Required work ▸ Print every record below exactly as it stands, but leave out the pictures.

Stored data
BEGIN
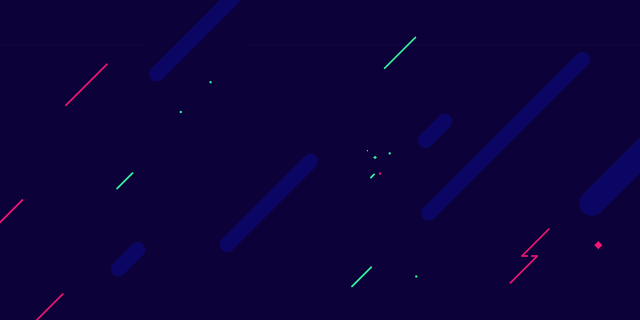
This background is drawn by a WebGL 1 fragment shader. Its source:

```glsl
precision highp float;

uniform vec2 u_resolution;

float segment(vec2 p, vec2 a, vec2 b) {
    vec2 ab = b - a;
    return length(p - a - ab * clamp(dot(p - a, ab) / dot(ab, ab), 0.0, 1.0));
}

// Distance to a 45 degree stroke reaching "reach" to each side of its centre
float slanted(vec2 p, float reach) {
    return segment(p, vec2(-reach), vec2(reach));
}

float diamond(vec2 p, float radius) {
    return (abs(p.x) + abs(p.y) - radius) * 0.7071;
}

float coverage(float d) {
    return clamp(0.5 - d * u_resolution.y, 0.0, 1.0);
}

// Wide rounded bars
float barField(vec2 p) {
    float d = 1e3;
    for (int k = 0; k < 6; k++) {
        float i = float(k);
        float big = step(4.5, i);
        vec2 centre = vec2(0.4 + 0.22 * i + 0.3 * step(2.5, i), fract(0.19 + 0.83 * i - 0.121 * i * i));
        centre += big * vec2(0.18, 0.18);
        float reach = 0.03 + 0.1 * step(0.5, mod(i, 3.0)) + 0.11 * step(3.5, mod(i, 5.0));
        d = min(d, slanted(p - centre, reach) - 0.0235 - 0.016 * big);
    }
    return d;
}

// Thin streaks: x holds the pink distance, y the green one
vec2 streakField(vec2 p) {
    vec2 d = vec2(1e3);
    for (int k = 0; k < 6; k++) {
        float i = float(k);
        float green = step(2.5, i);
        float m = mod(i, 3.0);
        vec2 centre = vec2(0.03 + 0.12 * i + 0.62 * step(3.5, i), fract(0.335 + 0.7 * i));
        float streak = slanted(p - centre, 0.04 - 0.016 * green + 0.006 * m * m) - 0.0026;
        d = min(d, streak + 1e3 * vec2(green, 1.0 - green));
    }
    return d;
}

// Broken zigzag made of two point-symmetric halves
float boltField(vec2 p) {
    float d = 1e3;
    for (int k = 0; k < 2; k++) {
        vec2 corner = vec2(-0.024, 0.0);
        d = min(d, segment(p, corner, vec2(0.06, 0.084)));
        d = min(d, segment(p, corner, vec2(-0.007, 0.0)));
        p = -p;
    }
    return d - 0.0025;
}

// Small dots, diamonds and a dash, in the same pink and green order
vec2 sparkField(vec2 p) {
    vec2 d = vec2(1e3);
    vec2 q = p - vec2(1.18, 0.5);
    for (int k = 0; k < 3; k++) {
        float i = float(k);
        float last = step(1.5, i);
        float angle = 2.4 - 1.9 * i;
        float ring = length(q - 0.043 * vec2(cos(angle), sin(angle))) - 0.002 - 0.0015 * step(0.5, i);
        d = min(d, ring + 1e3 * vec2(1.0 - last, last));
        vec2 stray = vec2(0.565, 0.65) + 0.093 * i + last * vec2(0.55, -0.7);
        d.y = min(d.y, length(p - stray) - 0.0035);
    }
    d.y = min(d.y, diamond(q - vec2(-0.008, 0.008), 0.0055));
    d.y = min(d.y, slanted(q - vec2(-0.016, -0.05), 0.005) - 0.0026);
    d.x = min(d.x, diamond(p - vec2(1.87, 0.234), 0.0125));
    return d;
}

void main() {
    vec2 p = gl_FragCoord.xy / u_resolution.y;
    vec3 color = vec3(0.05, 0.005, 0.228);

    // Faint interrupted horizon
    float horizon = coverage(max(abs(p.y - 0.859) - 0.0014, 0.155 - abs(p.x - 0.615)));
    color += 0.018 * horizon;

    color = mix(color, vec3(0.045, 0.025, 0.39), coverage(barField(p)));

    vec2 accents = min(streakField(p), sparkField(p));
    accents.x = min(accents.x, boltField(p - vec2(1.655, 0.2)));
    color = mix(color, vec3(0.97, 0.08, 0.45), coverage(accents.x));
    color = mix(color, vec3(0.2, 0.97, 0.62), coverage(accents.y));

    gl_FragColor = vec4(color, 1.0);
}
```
END
Response for this exercise ▸
This background is drawn by a WebGL 1 fragment shader. Its source:

```glsl
precision highp float;

uniform vec2 u_resolution;

float segment(vec2 p, vec2 a, vec2 b) {
    vec2 ab = b - a;
    return length(p - a - ab * clamp(dot(p - a, ab) / dot(ab, ab), 0.0, 1.0));
}

// Distance to a 45 degree stroke reaching "reach" to each side of its centre
float slanted(vec2 p, float reach) {
    return segment(p, vec2(-reach), vec2(reach));
}

float diamond(vec2 p, float radius) {
    return (abs(p.x) + abs(p.y) - radius) * 0.7071;
}

float coverage(float d) {
    return clamp(0.5 - d * u_resolution.y, 0.0, 1.0);
}

// Wide rounded bars
float barField(vec2 p) {
    float d = 1e3;
    for (int k = 0; k < 6; k++) {
        float i = float(k);
        float big = step(4.5, i);
        vec2 centre = vec2(0.4 + 0.22 * i + 0.3 * step(2.5, i), fract(0.19 + 0.83 * i - 0.121 * i * i));
        centre += big * vec2(0.18, 0.18);
        float reach = 0.03 + 0.1 * step(0.5, mod(i, 3.0)) + 0.11 * step(3.5, mod(i, 5.0));
        d = min(d, slanted(p - centre, reach) - 0.0235 - 0.016 * big);
    }
    return d;
}

// Thin streaks: x holds the pink distance, y the green one
vec2 streakField(vec2 p) {
    vec2 d = vec2(1e3);
    for (int k = 0; k < 6; k++) {
        float i = float(k);
        float green = step(2.5, i);
        float m = mod(i, 3.0);
        vec2 centre = vec2(0.03 + 0.12 * i + 0.62 * step(3.5, i), fract(0.335 + 0.7 * i));
        float streak = slanted(p - centre, 0.04 - 0.016 * green + 0.006 * m * m) - 0.0026;
        d = min(d, streak + 1e3 * vec2(green, 1.0 - green));
    }
    return d;
}

// Broken zigzag made of two point-symmetric halves
float boltField(vec2 p) {
    float d = 1e3;
    for (int k = 0; k < 2; k++) {
        vec2 corner = vec2(-0.024, 0.0);
        d = min(d, segment(p, corner, vec2(0.06, 0.084)));
        d = min(d, segment(p, corner, vec2(-0.007, 0.0)));
        p = -p;
    }
    return d - 0.0025;
}

// Small dots, diamonds and a dash, in the same pink and green order
vec2 sparkField(vec2 p) {
    vec2 d = vec2(1e3);
    vec2 q = p - vec2(1.18, 0.5);
    for (int k = 0; k < 3; k++) {
        float i = float(k);
        float last = step(1.5, i);
        float angle = 2.4 - 1.9 * i;
        float ring = length(q - 0.043 * vec2(cos(angle), sin(angle))) - 0.002 - 0.0015 * step(0.5, i);
        d = min(d, ring + 1e3 * vec2(1.0 - last, last));
        vec2 stray = vec2(0.565, 0.65) + 0.093 * i + last * vec2(0.55, -0.7);
        d.y = min(d.y, length(p - stray) - 0.0035);
    }
    d.y = min(d.y, diamond(q - vec2(-0.008, 0.008), 0.0055));
    d.y = min(d.y, slanted(q - vec2(-0.016, -0.05), 0.005) - 0.0026);
    d.x = min(d.x, diamond(p - vec2(1.87, 0.234), 0.0125));
    return d;
}

void main() {
    vec2 p = gl_FragCoord.xy / u_resolution.y;
    vec3 color = vec3(0.05, 0.005, 0.228);

    // Faint interrupted horizon
    float horizon = coverage(max(abs(p.y - 0.859) - 0.0014, 0.155 - abs(p.x - 0.615)));
    color += 0.018 * horizon;

    color = mix(color, vec3(0.045, 0.025, 0.39), coverage(barField(p)));

    vec2 accents = min(streakField(p), sparkField(p));
    accents.x = min(accents.x, boltField(p - vec2(1.655, 0.2)));
    color = mix(color, vec3(0.97, 0.08, 0.45), coverage(accents.x));
    color = mix(color, vec3(0.2, 0.97, 0.62), coverage(accents.y));

    gl_FragColor = vec4(color, 1.0);
}
```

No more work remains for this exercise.